It was exciting, scientists announced water vapor in a super-Earth’s atmosphere. But, even as the announcement came, other scientists were cautioning that the planet – K2-18b – is probably less like a super-Earth and more like a mini-Neptune.
The discovery was outlined in two different papers, the first one published on arXiv on September 10, 2019, and the second in the peer-reviewed journal Nature Astronomy on September 11, 2019.
The papers detail the finding of water vapor in the atmosphere of K2-18b, an exoplanet in the habitable zone of its star – where temperatures could allow liquid water to exist – 110 light-years from Earth. It’s accurate that this is the first time that water vapor has been identified in the atmosphere of a smaller exoplanet (non-gas-giant) in the habitable zone of its star, but soon after the announcement, many planetary scientists critiqued how the discovery was covered in media and social media.
The water vapor detection itself is confirmed, but there is a lot of debate as to just what kind of planet K2-18b actually is, and how habitable it may be (or not).
Some scientists, including in the Nature Astronomy paper, have referred to the planet as a super-Earth. A super-Earth is larger than Earth but smaller than Neptune – typically up to about a maximum of twice the size of Earth – and many have been discovered already. Most are thought to be rocky, like Earth, but there is a transition point – starting about 1.6 to 2 times Earth’s radius – where a planet can become a mini-gas-giant, or a mini-Neptune as they are usually called. They are larger than super-Earths, but still smaller than Neptune. Most scientists now consider K2-18b to be a mini-Neptune, not a super-Earth, with a deep atmosphere of hydrogen and/or helium, and possibly no solid surface at all.

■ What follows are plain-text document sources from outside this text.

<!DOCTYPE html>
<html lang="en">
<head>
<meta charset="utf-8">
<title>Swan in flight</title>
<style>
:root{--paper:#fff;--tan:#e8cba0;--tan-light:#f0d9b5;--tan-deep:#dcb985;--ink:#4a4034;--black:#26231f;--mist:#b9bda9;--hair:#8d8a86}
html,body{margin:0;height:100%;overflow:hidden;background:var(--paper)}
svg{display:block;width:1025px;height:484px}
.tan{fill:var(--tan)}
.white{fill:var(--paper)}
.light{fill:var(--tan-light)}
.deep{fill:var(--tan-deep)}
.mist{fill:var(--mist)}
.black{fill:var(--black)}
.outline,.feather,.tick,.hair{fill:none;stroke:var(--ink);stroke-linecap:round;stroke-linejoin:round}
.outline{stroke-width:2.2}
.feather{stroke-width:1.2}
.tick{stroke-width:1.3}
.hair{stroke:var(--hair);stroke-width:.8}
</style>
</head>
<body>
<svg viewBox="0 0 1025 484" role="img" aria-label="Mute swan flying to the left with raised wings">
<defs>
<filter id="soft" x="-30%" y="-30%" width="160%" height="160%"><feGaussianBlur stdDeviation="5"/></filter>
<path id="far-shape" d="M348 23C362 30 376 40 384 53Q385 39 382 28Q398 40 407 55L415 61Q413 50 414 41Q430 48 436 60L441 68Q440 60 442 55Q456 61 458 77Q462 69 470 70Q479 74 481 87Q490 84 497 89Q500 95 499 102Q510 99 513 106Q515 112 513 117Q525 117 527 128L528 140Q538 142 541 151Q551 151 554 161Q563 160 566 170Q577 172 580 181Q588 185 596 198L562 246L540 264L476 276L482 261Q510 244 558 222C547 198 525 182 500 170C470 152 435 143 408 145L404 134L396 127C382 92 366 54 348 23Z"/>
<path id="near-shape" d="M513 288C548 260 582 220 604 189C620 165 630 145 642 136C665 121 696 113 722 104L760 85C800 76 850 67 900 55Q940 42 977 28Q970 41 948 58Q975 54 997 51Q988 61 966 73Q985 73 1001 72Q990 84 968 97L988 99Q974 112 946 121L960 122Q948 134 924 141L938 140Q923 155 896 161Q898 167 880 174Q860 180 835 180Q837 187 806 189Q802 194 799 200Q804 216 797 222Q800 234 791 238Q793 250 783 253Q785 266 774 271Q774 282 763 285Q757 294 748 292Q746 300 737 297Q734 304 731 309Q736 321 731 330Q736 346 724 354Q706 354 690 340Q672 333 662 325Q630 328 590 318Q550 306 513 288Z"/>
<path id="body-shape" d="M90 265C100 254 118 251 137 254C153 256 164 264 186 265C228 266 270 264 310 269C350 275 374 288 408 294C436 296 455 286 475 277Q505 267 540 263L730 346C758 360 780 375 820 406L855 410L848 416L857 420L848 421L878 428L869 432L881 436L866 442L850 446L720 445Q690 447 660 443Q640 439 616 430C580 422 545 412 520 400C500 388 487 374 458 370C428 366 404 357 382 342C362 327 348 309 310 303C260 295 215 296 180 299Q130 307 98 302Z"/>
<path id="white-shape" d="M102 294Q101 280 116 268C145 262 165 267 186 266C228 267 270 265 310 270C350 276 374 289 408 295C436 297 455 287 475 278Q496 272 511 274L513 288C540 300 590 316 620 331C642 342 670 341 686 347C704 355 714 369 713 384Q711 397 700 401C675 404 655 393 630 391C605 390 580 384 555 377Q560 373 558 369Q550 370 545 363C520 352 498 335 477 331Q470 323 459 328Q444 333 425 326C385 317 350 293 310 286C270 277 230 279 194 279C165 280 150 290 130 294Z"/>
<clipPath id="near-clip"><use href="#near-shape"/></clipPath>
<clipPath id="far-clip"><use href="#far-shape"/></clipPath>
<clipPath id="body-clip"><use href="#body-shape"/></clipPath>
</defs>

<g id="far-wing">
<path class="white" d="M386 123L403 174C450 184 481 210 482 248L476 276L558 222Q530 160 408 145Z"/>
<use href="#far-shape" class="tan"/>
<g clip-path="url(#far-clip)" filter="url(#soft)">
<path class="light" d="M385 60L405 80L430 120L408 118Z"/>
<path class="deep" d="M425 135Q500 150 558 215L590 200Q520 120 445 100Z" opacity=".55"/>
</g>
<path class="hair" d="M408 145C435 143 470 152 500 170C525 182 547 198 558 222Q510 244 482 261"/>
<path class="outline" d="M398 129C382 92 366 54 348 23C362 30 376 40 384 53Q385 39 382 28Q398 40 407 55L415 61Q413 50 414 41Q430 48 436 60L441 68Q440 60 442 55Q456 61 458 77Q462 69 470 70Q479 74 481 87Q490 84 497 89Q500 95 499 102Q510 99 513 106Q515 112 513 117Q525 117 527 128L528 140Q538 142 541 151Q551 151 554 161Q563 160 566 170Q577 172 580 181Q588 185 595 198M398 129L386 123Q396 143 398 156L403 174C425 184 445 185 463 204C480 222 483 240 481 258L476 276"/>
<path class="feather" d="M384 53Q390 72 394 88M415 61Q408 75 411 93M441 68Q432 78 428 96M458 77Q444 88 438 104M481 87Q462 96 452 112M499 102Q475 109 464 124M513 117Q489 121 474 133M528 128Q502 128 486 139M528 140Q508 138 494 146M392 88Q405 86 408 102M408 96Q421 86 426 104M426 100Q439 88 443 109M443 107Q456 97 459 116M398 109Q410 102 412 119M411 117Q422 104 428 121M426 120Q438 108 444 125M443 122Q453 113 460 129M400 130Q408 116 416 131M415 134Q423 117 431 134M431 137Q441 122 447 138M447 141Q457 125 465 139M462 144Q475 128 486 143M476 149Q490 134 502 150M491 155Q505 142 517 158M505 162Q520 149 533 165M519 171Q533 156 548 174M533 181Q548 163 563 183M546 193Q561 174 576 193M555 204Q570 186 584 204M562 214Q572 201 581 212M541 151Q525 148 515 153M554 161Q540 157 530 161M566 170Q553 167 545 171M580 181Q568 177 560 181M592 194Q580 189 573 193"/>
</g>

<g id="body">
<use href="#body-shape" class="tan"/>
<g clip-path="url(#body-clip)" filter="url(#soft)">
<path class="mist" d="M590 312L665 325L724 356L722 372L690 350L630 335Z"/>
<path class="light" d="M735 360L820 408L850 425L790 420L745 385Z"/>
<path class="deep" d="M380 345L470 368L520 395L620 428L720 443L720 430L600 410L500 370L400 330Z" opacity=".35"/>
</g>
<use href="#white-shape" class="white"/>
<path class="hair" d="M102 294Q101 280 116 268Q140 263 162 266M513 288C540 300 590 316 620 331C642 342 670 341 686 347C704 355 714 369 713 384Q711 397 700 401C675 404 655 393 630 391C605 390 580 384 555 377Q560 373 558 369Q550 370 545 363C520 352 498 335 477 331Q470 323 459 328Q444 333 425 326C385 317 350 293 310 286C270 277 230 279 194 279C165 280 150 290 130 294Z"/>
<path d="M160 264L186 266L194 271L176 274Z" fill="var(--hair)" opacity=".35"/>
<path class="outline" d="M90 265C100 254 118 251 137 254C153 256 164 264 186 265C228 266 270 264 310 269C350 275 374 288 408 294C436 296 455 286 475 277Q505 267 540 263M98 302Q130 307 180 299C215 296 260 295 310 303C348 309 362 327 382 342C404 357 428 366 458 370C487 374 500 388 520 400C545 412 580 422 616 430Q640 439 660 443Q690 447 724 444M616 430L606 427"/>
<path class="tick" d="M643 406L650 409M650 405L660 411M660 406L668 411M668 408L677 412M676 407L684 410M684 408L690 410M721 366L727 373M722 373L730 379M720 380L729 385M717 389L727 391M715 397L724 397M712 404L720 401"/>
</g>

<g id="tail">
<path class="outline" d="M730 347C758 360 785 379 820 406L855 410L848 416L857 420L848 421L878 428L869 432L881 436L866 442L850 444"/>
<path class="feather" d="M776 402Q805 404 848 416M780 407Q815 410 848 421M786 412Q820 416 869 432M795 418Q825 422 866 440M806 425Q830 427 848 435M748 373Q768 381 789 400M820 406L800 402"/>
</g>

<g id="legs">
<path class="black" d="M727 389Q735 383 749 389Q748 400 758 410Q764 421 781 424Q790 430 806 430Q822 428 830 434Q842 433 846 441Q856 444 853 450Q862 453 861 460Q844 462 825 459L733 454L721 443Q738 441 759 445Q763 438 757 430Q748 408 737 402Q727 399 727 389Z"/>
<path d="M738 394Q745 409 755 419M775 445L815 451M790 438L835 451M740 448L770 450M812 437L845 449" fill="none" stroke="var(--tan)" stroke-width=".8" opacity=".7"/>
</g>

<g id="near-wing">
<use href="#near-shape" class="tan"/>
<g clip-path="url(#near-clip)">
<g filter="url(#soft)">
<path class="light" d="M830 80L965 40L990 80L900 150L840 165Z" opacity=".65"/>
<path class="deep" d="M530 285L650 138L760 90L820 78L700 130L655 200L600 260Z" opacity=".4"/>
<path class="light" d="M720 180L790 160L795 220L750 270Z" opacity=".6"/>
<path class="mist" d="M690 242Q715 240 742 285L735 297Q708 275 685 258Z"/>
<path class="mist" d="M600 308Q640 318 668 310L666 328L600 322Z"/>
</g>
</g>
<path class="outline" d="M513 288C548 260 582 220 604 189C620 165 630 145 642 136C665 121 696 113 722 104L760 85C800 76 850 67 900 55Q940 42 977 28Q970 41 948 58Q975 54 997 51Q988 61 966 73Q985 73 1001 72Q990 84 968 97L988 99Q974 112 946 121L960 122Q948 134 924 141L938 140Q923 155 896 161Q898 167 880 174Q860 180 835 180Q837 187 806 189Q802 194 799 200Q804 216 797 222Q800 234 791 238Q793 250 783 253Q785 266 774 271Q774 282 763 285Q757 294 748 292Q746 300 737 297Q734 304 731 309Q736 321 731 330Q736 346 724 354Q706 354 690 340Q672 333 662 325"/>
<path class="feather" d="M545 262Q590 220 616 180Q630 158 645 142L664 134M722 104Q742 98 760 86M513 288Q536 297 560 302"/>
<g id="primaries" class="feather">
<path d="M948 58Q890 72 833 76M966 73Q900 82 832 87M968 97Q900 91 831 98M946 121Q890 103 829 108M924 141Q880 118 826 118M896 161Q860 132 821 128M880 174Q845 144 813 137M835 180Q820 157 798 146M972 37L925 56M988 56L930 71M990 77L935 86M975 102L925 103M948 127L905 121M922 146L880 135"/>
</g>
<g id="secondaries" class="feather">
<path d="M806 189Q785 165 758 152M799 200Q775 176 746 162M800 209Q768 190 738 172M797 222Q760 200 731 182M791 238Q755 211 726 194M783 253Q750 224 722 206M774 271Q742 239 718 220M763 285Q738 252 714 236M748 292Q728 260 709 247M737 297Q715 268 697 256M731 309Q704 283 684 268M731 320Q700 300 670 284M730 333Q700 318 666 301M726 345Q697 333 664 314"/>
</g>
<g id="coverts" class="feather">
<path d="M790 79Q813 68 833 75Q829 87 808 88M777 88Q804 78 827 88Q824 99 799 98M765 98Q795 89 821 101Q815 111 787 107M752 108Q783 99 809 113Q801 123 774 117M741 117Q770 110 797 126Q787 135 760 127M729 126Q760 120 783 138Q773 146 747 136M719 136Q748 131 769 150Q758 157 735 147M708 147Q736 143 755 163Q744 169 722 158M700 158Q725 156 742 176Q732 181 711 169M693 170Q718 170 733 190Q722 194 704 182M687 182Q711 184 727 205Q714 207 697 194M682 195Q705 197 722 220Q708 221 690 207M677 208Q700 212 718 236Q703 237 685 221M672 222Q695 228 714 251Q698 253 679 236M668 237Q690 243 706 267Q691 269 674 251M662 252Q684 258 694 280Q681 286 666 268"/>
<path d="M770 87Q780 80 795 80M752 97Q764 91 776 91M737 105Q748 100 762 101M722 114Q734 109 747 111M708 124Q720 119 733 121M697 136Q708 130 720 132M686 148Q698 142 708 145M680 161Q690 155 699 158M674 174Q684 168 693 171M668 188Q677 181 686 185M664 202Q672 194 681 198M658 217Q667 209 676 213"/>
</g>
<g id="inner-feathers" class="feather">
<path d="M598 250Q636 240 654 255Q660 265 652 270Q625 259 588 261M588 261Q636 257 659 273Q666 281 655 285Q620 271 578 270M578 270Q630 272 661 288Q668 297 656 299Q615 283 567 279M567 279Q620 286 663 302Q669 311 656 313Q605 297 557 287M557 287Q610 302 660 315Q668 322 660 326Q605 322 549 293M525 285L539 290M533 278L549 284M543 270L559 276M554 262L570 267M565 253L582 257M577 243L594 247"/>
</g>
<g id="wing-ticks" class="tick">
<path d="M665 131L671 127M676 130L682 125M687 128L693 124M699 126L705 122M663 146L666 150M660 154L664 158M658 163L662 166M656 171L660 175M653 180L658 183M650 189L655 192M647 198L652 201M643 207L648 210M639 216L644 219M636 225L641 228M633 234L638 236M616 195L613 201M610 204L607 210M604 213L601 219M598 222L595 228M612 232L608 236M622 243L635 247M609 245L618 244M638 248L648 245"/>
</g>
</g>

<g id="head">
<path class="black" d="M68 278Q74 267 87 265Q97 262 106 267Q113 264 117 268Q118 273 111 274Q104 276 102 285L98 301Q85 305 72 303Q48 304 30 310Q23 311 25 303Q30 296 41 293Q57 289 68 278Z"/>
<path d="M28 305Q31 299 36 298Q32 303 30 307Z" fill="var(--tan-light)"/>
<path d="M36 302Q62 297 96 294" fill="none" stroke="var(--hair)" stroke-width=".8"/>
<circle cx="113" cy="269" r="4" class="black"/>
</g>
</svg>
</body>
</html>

K2-18b has a radius of about 2.7 times that of Earth, and a mass about nine times that of Earth. While some scientists would still consider that to be a possible super-Earth, most, it seems, would classify it as a mini-Neptune. All of this can be a bit confusing.